Professionals worried new bursaries will not ease recruitment problems

Social care professionals remain sceptical that the government’s
new bursary scheme for social work students will help address the
workforce shortage, writes Derren

From next September social work students will receive at least
£3,000 a year in living and travelling expenses – around
£60 a week – and £1,075 in tuition fees.

The bursary will be available to students doing the new 3-year
social work degree or new and existing DipSW, who receive no
funding from their local education authority or employers. Extra
allowances will be available to those who have disabilities or
dependents and who do not already have a degree.

The new bursary is in addition to the existing means-tested
maintenance grant of between £2,714-£4,316 offered by the
General Social Care Council for students with a first degree who do
not receive any other support.

A combination of both the new bursary and grant will bring
funding for social work students nearer to levels enjoyed by nurses
(a maximum of £6,232 with a possible £2,578 extra), and
teachers (a basic £6,000 or £7,000 for hard-to-recruit

Owen Davies, Unison’s national officer for social services
Unison, said it was only a “small” step in the right direction.

“People that go into social work are often older than those in
other sectors, and may have family responsibilities,” he said.

“It makes it very tough financially for a lot of social work
students to survive, and is a major reason why some can’t
complete courses.”

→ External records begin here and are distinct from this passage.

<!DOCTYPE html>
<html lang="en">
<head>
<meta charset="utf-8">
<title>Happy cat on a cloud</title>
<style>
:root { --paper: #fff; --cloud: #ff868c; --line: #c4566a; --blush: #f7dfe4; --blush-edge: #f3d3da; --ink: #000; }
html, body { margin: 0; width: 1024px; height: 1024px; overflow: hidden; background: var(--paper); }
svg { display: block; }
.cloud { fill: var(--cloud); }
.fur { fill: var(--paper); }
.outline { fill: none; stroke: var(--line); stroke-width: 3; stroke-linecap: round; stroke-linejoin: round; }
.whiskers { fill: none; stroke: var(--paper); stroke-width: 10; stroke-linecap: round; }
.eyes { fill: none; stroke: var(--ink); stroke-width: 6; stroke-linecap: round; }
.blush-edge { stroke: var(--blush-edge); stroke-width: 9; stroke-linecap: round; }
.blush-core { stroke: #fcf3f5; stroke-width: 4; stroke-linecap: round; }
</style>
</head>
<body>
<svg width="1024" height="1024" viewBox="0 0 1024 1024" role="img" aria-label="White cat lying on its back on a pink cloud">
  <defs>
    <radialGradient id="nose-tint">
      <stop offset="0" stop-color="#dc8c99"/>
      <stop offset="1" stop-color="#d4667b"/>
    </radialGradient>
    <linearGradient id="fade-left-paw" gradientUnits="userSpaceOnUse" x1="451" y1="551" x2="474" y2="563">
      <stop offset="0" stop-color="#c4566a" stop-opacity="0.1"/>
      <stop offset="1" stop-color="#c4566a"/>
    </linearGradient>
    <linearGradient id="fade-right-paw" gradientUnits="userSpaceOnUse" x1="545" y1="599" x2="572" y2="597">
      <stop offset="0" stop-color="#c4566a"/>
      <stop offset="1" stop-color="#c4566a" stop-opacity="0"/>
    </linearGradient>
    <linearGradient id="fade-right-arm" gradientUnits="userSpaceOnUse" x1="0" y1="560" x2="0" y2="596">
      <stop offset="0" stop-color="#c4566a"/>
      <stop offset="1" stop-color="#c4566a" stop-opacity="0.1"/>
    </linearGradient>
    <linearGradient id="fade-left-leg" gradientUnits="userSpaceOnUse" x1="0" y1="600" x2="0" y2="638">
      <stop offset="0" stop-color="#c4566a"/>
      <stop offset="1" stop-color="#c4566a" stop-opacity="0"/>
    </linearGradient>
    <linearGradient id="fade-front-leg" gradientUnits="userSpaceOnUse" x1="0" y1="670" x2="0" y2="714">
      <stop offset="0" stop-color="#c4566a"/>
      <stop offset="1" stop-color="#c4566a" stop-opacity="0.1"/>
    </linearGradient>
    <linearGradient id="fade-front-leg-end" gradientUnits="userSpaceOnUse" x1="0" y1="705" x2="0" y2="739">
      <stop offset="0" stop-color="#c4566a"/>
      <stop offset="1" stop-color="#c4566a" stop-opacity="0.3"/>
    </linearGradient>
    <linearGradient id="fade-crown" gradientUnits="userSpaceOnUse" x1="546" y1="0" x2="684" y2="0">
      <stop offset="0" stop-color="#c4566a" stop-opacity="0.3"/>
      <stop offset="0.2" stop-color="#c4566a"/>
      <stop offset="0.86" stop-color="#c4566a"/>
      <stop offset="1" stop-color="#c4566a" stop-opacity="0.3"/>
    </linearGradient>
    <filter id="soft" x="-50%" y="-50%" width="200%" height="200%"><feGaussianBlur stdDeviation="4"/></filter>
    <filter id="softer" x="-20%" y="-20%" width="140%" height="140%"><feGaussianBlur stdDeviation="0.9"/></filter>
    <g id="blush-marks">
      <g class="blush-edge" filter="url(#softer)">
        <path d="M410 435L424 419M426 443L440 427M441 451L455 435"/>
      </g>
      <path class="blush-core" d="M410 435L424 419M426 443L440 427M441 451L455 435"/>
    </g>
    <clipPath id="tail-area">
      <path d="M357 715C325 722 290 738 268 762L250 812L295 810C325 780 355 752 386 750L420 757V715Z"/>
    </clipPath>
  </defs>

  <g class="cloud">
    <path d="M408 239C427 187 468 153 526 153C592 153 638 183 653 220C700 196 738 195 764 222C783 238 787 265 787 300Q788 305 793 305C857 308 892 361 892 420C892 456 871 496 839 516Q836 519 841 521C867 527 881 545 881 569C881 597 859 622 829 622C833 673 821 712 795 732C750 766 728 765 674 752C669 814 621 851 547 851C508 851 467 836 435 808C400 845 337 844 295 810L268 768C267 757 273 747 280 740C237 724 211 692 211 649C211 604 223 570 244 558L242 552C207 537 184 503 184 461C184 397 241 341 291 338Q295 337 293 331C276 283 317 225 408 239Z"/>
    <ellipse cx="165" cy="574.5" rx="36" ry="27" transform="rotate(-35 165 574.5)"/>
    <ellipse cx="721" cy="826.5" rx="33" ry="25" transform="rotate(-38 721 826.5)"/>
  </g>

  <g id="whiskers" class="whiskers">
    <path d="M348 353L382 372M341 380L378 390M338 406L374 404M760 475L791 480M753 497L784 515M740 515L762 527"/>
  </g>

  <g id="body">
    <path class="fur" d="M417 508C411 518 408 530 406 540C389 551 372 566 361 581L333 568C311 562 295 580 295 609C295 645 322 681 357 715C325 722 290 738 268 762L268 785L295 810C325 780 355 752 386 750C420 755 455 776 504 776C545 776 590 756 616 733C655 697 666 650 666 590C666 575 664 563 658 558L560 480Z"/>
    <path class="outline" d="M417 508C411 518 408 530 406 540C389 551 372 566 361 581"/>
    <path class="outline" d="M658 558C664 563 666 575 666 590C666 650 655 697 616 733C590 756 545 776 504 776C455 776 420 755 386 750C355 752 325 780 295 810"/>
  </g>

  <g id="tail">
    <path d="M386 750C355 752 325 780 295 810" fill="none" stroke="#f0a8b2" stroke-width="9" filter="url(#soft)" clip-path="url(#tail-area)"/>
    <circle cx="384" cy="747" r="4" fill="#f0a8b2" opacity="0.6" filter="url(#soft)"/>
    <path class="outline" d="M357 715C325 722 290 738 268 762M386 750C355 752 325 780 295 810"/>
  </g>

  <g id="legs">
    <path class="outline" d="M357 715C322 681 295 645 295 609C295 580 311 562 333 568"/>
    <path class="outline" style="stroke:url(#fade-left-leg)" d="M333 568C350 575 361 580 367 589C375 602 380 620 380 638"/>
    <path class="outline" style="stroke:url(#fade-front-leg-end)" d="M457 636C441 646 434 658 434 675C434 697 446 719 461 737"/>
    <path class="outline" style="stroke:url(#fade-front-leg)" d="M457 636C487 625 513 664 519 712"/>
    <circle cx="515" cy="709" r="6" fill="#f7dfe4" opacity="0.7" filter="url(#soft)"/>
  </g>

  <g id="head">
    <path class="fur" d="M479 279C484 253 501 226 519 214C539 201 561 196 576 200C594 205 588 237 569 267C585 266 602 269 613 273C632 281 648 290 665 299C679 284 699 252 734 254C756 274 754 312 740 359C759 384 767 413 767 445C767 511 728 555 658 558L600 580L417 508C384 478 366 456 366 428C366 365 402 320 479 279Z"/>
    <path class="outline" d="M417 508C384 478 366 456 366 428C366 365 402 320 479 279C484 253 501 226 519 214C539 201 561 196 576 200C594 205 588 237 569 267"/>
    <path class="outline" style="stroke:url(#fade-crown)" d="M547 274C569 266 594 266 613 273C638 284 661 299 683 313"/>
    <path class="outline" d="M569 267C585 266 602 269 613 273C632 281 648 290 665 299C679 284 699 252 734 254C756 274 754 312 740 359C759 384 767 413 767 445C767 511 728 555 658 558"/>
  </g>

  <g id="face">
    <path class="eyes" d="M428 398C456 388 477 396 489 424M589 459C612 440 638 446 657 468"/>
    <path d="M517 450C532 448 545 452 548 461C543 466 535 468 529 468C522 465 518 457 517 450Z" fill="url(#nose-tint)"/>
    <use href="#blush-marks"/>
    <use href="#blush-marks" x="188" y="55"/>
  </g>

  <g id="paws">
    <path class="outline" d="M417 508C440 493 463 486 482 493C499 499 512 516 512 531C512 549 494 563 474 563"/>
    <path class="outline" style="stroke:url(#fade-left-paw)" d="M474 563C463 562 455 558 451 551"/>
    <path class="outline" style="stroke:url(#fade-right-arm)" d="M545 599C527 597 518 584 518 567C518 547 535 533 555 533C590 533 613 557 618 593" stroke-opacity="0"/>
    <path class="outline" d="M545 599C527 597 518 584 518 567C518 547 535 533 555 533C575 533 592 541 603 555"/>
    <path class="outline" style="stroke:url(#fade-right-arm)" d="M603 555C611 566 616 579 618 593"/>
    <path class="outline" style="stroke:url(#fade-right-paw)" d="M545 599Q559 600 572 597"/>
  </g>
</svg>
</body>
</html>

Hilary Simon, secretary of the resources committee of the
Association of Directors of Social Services, said many social work
students have to continue working, which affects their academic

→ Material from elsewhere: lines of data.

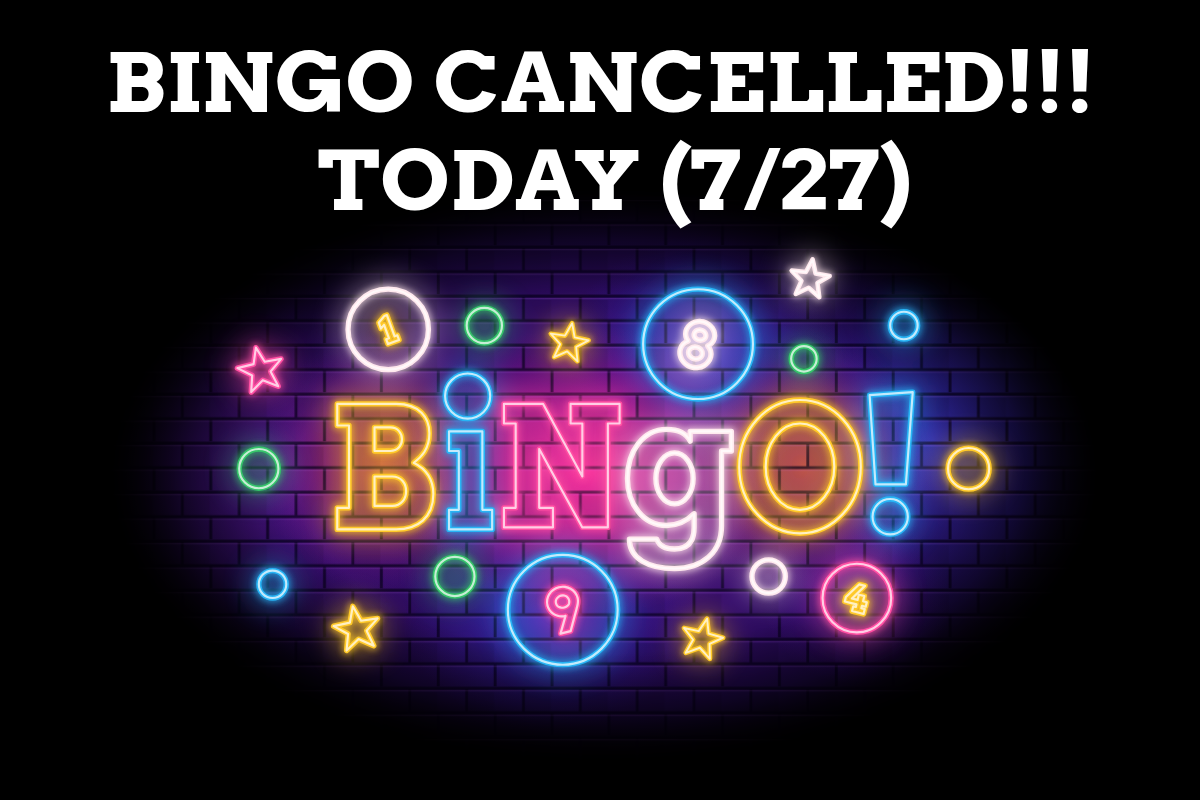
<!DOCTYPE html>
<html lang="en">
<head>
<meta charset="utf-8">
<title>Bingo cancelled today</title>
<link rel="stylesheet" href="https://fonts.googleapis.com/css2?family=Arvo:wght@700&display=swap">
<style>
  :root {
    --night: #000;
    --headline: #fff;
    --wall: #2a0b58;
    --mortar: #07001c;
    --yellow: #ffc928;
    --cyan: #27b4f5;
    --pink: #ff4fa3;
    --green: #35c46a;
    --white: #ffe9ee;
  }
  html, body { margin: 0; background: var(--night); }
  body { width: 1200px; height: 800px; overflow: hidden; }
  .notice { display: block; width: 1200px; height: 800px; }
  .headline, .digit { font-family: "Arvo", "Rockwell", serif; font-weight: 700; }
  .headline { fill: var(--headline); font-size: 41.5px; }
  .digit { text-anchor: middle; }
  .tube {
    fill: none;
    stroke: color-mix(in srgb, white var(--heat, 0%), var(--tone));
    stroke-linejoin: round;
    stroke-linecap: round;
  }
  .yellow { --tone: var(--yellow); }
  .cyan { --tone: var(--cyan); }
  .pink { --tone: var(--pink); }
  .green { --tone: var(--green); }
  .white { --tone: var(--white); }
  .halo { stroke-width: 8px; opacity: .5; }
  .bloom { stroke-width: 4px; opacity: .75; }
  .glass { stroke-width: 2.7px; }
  .core { stroke-width: 1.1px; --heat: 72%; }
</style>
</head>
<body>
<main>
<svg class="notice" viewBox="0 0 612 408" xmlns="http://www.w3.org/2000/svg">
  <defs>
    <radialGradient id="wall-light">
      <stop offset="0" stop-color="#5b1180"/>
      <stop offset=".5" stop-color="#350d6c"/>
      <stop offset=".8" stop-color="#1b0742"/>
      <stop offset="1" stop-color="#000"/>
    </radialGradient>
    <radialGradient id="magenta-light">
      <stop offset="0" stop-color="#ff2c9c" stop-opacity=".95"/>
      <stop offset=".45" stop-color="#d81c95" stop-opacity=".62"/>
      <stop offset="1" stop-color="#8a128d" stop-opacity="0"/>
    </radialGradient>
    <radialGradient id="amber-light">
      <stop offset="0" stop-color="#e0633f" stop-opacity=".8"/>
      <stop offset=".5" stop-color="#a52a55" stop-opacity=".5"/>
      <stop offset="1" stop-color="#6a1577" stop-opacity="0"/>
    </radialGradient>
    <radialGradient id="blue-light">
      <stop offset="0" stop-color="#3b3ee0" stop-opacity=".75"/>
      <stop offset="1" stop-color="#2a1a9a" stop-opacity="0"/>
    </radialGradient>
    <radialGradient id="violet-light">
      <stop offset="0" stop-color="#7a22c4" stop-opacity=".65"/>
      <stop offset="1" stop-color="#4a129a" stop-opacity="0"/>
    </radialGradient>
    <radialGradient id="edge-fade">
      <stop offset=".62" stop-color="#fff"/>
      <stop offset=".85" stop-color="#777"/>
      <stop offset="1" stop-color="#000"/>
    </radialGradient>
    <mask id="wall-mask" maskUnits="userSpaceOnUse" x="0" y="0" width="612" height="408">
      <ellipse cx="308" cy="242" rx="252" ry="147" fill="url(#edge-fade)"/>
    </mask>
    <pattern id="bricks" width="29" height="25" patternUnits="userSpaceOnUse">
      <path d="M0 1H29M0 13.5H29M6 1V13.5M20.5 13.5V26" fill="none" stroke="var(--mortar)" stroke-width="1.5" opacity=".72"/>
      <path d="M0 2.3H29M0 14.8H29" fill="none" stroke="#c869ff" stroke-width=".6" opacity=".16"/>
      <path d="M7 3H20V13H7Z" fill="#000" opacity=".08"/>
    </pattern>
    <filter id="blur-wide" filterUnits="userSpaceOnUse" x="0" y="80" width="612" height="328"><feGaussianBlur stdDeviation="7"/></filter>
    <filter id="blur-tight" filterUnits="userSpaceOnUse" x="0" y="80" width="612" height="328"><feGaussianBlur stdDeviation="2"/></filter>

    <path id="star" d="M0-12 2.9-4 11.4-3.7 4.8 1.5 7.05 9.7 0 5-7.05 9.7-4.8 1.5-11.4-3.7-2.9-4Z"/>

    <g id="bingo-word">
      <path class="tube yellow" d="M172 206H202C214 206 219 213 219 221C219 229 215 233 211 236C217 239 221 244 221 252C221 264 213 270 202 270H172V259H178V217H172ZM191 218V230H199C207 230 207 218 199 218ZM191 243V258H200C209.500 258 209.500 243 200 243Z"/>
      <g class="tube cyan">
        <path d="M229 220H246V260H251V270H229V260H234V230H229Z"/>
        <circle cx="238.500" cy="202" r="11.500"/>
      </g>
      <path class="tube pink" d="M257 206H277L297 243V216H291V206H316V216H310V269H297L275 229V259H282V269H257V259H263V216H257Z"/>
      <g class="tube white">
        <path d="M352 220H373V230H368V268C368 282 358 290 344 290C331 290 321 285 321 275H335C336 278 339 280 344 280C351 280 354 276 354 269V262C350 266 346 268 340 268C328 268 320 257 320 244C320 230 328 219 340 219C346 219 350 221 352 225Z"/>
        <ellipse cx="344" cy="244" rx="9.500" ry="13"/>
      </g>
      <g class="tube yellow">
        <ellipse cx="408" cy="238" rx="31" ry="34"/>
        <ellipse cx="408" cy="238" rx="17.500" ry="22"/>
      </g>
      <g class="tube cyan">
        <path d="M443.500 201.500 465.500 200 462 247H446.500Z"/>
        <circle cx="454" cy="263.500" r="9"/>
      </g>
    </g>

    <g id="numbered-balls">
      <circle class="tube white" cx="198" cy="168" r="20.500"/>
      <text class="tube yellow digit" font-size="19" transform="translate(198 168) rotate(-20)" y="7">1</text>
      <circle class="tube cyan" cx="356" cy="175.500" r="28"/>
      <text class="tube white digit" font-size="31" transform="translate(355 175.500) rotate(14)" y="11.500">8</text>
      <circle class="tube cyan" cx="287" cy="311" r="28"/>
      <text class="tube pink digit" font-size="31" transform="translate(287 311) rotate(-14)" y="11.500">9</text>
      <circle class="tube pink" cx="437" cy="305" r="17.500"/>
      <text class="tube yellow digit" font-size="19" transform="translate(437 305) rotate(14)" y="7">4</text>
    </g>

    <g id="small-rings">
      <g class="tube green">
        <circle cx="247" cy="166" r="9"/>
        <circle cx="410" cy="183" r="6.500"/>
        <circle cx="132" cy="239" r="10"/>
        <circle cx="232" cy="294" r="10"/>
      </g>
      <g class="tube cyan">
        <circle cx="461" cy="166" r="7"/>
        <circle cx="139" cy="298" r="7"/>
      </g>
      <circle class="tube yellow" cx="494" cy="239" r="10.500"/>
      <circle class="tube white" cx="392" cy="294" r="8.500"/>
    </g>

    <g id="stars">
      <use class="tube pink" href="#star" transform="translate(133 189) rotate(-12)"/>
      <use class="tube yellow" href="#star" transform="translate(290 175) rotate(10) scale(.86)"/>
      <use class="tube white" href="#star" transform="translate(413 142.500) rotate(8) scale(.86)"/>
      <use class="tube yellow" href="#star" transform="translate(182 321) rotate(-10)"/>
      <use class="tube yellow" href="#star" transform="translate(358 326) rotate(14) scale(.9)"/>
    </g>

    <g id="neon-sign">
      <use href="#small-rings"/>
      <use href="#stars"/>
      <use href="#numbered-balls"/>
      <use href="#bingo-word"/>
    </g>
  </defs>

  <rect width="612" height="408" fill="var(--night)"/>

  <g id="brick-wall" mask="url(#wall-mask)">
    <ellipse cx="308" cy="242" rx="262" ry="150" fill="url(#wall-light)"/>
    <ellipse cx="475" cy="225" rx="95" ry="105" fill="url(#blue-light)"/>
    <ellipse cx="140" cy="240" rx="85" ry="95" fill="url(#violet-light)"/>
    <ellipse cx="358" cy="180" rx="70" ry="60" fill="url(#blue-light)"/>
    <ellipse cx="280" cy="312" rx="75" ry="60" fill="url(#blue-light)"/>
    <ellipse cx="194" cy="236" rx="62" ry="66" fill="url(#amber-light)"/>
    <ellipse cx="410" cy="238" rx="66" ry="68" fill="url(#amber-light)"/>
    <ellipse cx="300" cy="240" rx="100" ry="74" fill="url(#magenta-light)"/>
    <ellipse cx="437" cy="305" rx="48" ry="44" fill="url(#violet-light)"/>
    <rect x="40" y="90" width="540" height="310" fill="url(#bricks)"/>
  </g>

  <g role="img" aria-label="Neon sign reading Bingo! with numbered balls and stars">
    <use class="halo" href="#neon-sign" filter="url(#blur-wide)"/>
    <use class="bloom" href="#neon-sign" filter="url(#blur-tight)"/>
    <use class="glass" href="#neon-sign"/>
    <use class="core" href="#neon-sign"/>
  </g>

  <g class="headline" role="heading" aria-level="1">
    <text x="54" y="57" textLength="505" lengthAdjust="spacingAndGlyphs">BINGO CANCELLED!!!</text>
    <text x="162" y="107" textLength="303" lengthAdjust="spacingAndGlyphs">TODAY (7/27)</text>
  </g>
</svg>
</main>
</body>
</html>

“This will help, but at the rate it is the impact will be
marginal,” said Simon.

More from Community Care

Comments are closed.